[Your goal]
Retrieve every line from the records in which the word "extra" occurs.

(Records for processing Opens)

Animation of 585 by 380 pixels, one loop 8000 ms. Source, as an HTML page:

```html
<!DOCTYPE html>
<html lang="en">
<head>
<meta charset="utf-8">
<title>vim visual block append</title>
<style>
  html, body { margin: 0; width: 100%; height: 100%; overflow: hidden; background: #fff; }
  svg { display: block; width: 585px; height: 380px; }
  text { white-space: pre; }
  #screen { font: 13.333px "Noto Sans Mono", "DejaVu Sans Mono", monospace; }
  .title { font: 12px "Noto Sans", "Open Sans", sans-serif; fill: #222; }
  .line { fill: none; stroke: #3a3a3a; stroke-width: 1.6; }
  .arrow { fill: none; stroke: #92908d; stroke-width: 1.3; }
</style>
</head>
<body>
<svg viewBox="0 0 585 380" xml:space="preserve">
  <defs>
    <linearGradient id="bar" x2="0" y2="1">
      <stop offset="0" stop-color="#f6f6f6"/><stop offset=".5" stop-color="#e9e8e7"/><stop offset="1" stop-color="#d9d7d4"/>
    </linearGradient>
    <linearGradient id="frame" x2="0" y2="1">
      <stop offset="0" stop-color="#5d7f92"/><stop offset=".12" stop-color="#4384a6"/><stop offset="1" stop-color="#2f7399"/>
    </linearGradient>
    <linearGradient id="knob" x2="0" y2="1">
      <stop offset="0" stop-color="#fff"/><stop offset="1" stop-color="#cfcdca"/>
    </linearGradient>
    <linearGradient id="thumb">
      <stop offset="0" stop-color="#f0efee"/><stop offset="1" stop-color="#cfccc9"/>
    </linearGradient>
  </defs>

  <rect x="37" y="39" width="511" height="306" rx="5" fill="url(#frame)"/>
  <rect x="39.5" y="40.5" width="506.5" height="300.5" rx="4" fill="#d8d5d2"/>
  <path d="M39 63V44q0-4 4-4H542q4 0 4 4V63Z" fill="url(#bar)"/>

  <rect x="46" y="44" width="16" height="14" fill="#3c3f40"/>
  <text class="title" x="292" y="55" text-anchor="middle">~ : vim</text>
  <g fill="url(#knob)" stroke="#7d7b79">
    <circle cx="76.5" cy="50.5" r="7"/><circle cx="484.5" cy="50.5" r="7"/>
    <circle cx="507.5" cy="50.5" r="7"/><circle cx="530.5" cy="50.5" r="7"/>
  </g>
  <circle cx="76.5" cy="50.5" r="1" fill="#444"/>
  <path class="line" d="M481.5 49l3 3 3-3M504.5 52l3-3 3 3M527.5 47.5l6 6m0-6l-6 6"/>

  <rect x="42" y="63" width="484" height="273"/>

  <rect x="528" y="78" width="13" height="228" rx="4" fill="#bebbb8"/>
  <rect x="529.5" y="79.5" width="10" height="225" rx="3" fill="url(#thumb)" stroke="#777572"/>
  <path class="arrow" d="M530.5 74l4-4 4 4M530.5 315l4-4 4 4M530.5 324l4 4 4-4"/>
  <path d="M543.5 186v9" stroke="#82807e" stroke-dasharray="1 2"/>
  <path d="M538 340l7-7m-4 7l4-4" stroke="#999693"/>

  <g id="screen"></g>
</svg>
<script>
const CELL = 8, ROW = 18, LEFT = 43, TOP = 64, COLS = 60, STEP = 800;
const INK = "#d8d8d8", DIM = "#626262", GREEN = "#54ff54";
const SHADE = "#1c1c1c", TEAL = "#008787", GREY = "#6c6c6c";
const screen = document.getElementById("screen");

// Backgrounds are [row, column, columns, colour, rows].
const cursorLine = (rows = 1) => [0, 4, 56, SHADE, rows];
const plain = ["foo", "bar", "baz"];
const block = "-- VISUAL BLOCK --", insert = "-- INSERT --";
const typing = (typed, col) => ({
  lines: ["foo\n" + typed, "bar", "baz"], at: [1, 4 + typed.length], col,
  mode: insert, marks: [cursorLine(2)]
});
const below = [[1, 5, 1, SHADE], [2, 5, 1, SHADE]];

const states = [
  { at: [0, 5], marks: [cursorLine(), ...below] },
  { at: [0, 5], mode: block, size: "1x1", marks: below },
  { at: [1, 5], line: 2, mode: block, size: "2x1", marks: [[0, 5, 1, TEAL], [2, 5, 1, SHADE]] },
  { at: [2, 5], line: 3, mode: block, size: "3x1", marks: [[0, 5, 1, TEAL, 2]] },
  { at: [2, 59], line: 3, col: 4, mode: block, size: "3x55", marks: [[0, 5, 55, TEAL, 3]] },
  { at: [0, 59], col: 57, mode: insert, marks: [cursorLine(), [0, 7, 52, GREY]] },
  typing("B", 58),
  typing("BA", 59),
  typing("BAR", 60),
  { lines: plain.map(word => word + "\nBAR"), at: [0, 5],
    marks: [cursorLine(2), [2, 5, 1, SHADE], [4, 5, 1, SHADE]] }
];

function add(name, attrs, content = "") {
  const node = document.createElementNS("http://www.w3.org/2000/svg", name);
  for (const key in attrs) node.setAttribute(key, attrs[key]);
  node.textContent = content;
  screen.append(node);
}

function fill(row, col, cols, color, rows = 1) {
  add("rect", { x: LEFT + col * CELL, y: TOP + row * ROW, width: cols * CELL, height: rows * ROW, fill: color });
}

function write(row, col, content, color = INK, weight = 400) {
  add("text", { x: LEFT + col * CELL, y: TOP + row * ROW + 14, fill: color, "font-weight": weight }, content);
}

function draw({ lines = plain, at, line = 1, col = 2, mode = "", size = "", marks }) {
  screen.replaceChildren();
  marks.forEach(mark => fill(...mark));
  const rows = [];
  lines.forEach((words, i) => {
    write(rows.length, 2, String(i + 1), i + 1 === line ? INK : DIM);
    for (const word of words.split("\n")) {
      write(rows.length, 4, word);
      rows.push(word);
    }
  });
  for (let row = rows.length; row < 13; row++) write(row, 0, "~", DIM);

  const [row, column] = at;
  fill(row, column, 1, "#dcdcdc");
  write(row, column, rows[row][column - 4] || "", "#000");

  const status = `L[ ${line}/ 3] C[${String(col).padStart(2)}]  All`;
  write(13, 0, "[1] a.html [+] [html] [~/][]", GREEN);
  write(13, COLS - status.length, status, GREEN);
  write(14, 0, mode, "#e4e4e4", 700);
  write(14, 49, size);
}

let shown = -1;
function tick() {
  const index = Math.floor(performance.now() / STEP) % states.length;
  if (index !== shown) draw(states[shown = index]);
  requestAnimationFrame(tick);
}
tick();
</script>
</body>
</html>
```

(Records for processing Closes)
(Records for processing Opens)

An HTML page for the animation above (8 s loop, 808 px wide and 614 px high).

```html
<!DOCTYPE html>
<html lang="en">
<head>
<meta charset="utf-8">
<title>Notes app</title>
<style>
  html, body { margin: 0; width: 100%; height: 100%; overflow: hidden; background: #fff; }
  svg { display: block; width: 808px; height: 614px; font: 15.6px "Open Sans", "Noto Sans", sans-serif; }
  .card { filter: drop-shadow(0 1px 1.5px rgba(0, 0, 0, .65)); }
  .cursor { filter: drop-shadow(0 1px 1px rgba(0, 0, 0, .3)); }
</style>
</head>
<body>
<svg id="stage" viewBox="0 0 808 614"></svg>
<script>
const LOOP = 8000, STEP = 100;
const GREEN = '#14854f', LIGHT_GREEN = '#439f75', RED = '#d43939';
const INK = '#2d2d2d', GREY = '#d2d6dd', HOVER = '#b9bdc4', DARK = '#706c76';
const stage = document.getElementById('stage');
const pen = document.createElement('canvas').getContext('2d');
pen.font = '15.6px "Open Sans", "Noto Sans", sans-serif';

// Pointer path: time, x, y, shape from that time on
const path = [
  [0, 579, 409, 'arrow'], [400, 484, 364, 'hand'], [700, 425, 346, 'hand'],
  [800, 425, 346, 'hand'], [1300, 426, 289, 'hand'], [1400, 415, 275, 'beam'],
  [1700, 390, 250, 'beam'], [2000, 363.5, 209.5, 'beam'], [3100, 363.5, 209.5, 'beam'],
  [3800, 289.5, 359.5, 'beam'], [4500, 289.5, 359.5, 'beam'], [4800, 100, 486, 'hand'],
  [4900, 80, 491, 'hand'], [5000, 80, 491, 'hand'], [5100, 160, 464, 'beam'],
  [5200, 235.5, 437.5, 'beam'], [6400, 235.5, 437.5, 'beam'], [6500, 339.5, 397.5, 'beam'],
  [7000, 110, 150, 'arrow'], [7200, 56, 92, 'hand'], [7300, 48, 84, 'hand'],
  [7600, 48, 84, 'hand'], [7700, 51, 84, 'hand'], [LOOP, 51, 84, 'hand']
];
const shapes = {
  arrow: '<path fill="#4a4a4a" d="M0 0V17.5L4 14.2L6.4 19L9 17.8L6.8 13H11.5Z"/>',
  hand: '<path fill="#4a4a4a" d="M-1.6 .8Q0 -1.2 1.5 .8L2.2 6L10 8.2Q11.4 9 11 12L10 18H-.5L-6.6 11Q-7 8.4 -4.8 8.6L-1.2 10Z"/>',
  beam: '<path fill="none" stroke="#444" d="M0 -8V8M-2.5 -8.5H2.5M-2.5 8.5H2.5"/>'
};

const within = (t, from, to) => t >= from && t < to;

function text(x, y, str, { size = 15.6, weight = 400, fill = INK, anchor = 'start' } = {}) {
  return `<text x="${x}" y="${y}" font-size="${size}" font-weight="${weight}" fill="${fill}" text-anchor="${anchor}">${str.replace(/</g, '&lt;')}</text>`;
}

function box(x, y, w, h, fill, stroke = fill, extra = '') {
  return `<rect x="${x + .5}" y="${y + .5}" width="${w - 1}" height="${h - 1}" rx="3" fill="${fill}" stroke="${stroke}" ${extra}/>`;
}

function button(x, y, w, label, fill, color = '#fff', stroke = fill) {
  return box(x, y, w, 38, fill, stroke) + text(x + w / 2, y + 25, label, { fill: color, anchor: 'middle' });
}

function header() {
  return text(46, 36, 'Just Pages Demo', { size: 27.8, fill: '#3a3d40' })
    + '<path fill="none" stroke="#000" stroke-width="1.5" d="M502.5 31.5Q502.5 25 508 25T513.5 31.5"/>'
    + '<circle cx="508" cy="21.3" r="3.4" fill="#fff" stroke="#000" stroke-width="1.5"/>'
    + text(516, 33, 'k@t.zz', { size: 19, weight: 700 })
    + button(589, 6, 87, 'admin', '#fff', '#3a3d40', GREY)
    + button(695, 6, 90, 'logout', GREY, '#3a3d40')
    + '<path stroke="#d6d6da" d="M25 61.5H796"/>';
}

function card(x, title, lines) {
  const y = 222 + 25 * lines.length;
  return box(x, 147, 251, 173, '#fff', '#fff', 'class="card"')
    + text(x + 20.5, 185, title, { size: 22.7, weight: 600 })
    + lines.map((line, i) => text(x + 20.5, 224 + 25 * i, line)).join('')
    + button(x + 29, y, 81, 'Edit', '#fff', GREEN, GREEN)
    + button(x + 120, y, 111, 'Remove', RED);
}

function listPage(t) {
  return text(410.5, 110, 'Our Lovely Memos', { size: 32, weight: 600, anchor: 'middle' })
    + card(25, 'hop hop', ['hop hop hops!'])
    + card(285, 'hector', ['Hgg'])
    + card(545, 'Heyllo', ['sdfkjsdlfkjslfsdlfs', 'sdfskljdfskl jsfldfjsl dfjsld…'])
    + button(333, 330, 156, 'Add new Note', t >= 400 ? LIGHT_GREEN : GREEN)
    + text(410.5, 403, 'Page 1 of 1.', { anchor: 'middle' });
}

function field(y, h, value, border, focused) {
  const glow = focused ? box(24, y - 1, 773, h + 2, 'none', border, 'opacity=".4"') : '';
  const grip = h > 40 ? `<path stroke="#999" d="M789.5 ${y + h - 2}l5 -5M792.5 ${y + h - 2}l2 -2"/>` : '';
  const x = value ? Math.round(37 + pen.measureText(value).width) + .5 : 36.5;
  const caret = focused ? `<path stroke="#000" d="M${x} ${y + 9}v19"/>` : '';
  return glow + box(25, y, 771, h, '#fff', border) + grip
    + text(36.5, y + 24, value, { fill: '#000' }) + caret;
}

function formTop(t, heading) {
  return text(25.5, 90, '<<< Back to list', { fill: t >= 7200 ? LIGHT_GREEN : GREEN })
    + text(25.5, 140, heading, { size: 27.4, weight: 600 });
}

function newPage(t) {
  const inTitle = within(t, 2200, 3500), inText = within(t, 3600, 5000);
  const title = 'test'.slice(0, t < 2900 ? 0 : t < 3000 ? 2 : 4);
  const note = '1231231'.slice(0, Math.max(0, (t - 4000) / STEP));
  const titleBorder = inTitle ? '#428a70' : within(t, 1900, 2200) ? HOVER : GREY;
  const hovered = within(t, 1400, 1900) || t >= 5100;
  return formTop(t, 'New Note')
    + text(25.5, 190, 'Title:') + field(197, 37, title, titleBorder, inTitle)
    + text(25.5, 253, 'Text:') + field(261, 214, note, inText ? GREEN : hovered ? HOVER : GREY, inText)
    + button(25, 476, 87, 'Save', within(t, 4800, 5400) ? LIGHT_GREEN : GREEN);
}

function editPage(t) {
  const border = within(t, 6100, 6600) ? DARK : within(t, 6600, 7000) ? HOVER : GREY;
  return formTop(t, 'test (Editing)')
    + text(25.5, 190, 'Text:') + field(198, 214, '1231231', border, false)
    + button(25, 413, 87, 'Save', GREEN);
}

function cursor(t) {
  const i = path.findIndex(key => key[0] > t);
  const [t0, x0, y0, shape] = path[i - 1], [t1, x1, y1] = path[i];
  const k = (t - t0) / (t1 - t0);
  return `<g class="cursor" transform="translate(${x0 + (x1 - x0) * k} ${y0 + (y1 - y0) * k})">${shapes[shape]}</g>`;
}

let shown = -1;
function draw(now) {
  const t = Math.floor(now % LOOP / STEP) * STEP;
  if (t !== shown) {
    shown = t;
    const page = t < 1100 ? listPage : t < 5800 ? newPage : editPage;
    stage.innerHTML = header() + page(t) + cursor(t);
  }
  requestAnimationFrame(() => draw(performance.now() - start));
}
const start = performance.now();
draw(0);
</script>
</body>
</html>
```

(Records for processing Closes)
(Records for processing Opens)

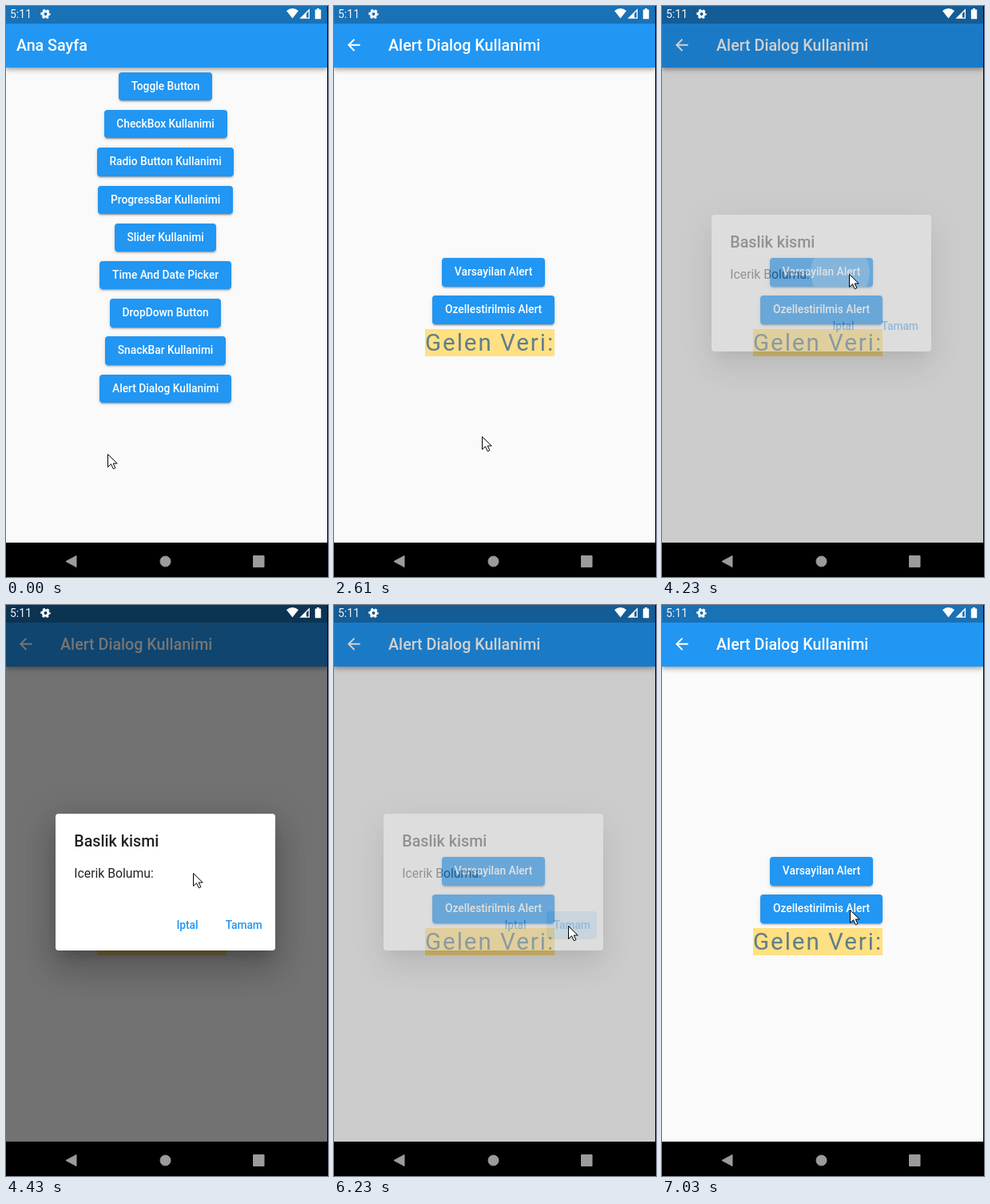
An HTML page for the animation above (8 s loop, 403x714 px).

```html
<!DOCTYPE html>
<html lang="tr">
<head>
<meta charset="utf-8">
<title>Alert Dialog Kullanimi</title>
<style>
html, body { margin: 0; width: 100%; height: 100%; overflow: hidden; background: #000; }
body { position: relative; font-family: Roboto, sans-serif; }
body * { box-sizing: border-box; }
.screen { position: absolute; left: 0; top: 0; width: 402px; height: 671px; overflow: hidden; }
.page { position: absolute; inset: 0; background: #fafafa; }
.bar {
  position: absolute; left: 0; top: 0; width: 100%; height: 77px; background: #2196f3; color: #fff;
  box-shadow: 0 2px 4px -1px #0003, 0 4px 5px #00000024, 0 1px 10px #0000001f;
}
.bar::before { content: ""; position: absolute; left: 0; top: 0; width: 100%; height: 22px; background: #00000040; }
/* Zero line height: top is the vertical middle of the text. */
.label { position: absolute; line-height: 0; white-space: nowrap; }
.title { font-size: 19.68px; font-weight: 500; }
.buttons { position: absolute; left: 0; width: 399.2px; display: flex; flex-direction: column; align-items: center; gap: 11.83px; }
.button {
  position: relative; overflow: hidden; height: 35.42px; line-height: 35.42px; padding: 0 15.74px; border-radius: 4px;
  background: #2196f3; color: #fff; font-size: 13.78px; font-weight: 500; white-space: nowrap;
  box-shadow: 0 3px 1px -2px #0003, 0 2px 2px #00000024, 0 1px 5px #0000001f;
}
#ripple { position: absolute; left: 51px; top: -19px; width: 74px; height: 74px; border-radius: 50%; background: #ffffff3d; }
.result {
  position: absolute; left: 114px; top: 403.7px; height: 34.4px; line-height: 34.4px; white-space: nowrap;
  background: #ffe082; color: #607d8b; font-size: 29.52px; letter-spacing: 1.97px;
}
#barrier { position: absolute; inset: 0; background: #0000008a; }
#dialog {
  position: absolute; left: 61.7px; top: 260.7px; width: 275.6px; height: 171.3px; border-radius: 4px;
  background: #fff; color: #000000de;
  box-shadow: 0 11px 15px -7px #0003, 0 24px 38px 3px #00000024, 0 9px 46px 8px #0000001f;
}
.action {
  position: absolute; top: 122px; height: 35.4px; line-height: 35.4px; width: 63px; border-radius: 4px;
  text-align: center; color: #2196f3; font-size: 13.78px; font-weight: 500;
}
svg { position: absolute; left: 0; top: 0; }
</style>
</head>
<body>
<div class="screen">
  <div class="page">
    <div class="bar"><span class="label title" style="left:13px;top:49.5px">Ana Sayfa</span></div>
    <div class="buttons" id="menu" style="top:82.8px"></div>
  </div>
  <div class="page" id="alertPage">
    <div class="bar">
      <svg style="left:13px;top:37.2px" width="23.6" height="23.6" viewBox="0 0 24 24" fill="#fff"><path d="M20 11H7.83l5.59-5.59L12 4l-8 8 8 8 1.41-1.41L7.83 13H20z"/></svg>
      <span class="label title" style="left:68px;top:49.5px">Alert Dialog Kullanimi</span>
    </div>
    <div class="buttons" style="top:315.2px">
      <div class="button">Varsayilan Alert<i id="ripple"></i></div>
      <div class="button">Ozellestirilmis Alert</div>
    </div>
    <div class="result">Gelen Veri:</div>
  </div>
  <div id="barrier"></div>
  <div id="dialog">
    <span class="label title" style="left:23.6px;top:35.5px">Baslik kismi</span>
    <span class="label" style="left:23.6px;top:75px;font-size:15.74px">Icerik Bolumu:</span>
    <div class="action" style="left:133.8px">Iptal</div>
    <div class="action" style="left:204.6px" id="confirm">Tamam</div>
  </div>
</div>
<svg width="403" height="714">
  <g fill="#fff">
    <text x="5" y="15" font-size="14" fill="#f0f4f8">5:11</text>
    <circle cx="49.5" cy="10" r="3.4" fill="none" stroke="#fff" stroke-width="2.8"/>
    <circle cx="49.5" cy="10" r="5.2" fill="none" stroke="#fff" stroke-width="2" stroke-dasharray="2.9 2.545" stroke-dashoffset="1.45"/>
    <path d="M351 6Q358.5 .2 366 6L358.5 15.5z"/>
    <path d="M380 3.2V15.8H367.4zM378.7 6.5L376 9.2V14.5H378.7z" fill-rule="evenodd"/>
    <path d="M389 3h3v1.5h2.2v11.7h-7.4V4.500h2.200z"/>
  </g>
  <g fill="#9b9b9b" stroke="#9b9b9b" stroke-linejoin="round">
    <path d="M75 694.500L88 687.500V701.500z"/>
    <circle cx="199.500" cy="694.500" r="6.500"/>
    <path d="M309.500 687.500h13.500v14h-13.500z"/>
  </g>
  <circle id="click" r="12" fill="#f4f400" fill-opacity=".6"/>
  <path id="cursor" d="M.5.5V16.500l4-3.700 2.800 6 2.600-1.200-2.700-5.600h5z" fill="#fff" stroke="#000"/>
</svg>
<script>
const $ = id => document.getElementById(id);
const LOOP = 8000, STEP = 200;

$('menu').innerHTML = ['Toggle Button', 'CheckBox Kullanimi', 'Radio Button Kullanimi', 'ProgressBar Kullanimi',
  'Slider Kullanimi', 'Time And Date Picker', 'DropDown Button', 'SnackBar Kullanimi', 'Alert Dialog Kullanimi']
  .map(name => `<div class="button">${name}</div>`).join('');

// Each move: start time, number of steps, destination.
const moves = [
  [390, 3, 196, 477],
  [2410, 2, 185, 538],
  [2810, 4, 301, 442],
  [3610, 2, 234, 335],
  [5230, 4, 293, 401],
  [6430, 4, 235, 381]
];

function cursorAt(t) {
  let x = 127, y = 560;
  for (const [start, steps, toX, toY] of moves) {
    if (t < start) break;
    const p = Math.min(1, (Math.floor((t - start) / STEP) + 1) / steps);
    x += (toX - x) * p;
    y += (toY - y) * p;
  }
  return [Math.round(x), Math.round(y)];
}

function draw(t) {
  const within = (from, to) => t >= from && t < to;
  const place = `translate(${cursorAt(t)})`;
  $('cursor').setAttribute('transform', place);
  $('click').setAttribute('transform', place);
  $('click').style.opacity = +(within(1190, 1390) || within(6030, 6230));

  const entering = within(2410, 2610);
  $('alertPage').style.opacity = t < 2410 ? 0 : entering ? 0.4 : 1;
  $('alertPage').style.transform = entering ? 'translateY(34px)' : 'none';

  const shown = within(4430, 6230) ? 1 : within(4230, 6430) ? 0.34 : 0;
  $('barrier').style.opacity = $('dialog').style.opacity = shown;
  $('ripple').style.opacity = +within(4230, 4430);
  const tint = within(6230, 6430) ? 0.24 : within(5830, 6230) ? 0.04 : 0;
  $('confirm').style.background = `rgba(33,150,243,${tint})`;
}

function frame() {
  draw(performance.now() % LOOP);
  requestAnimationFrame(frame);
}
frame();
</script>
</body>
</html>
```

(Records for processing Closes)

[Answer to this problem]
function box(x, y, w, h, fill, stroke = fill, extra = '') {
  return `<rect x="${x + .5}" y="${y + .5}" width="${w - 1}" height="${h - 1}" rx="3" fill="${fill}" stroke="${stroke}" ${extra}/>`;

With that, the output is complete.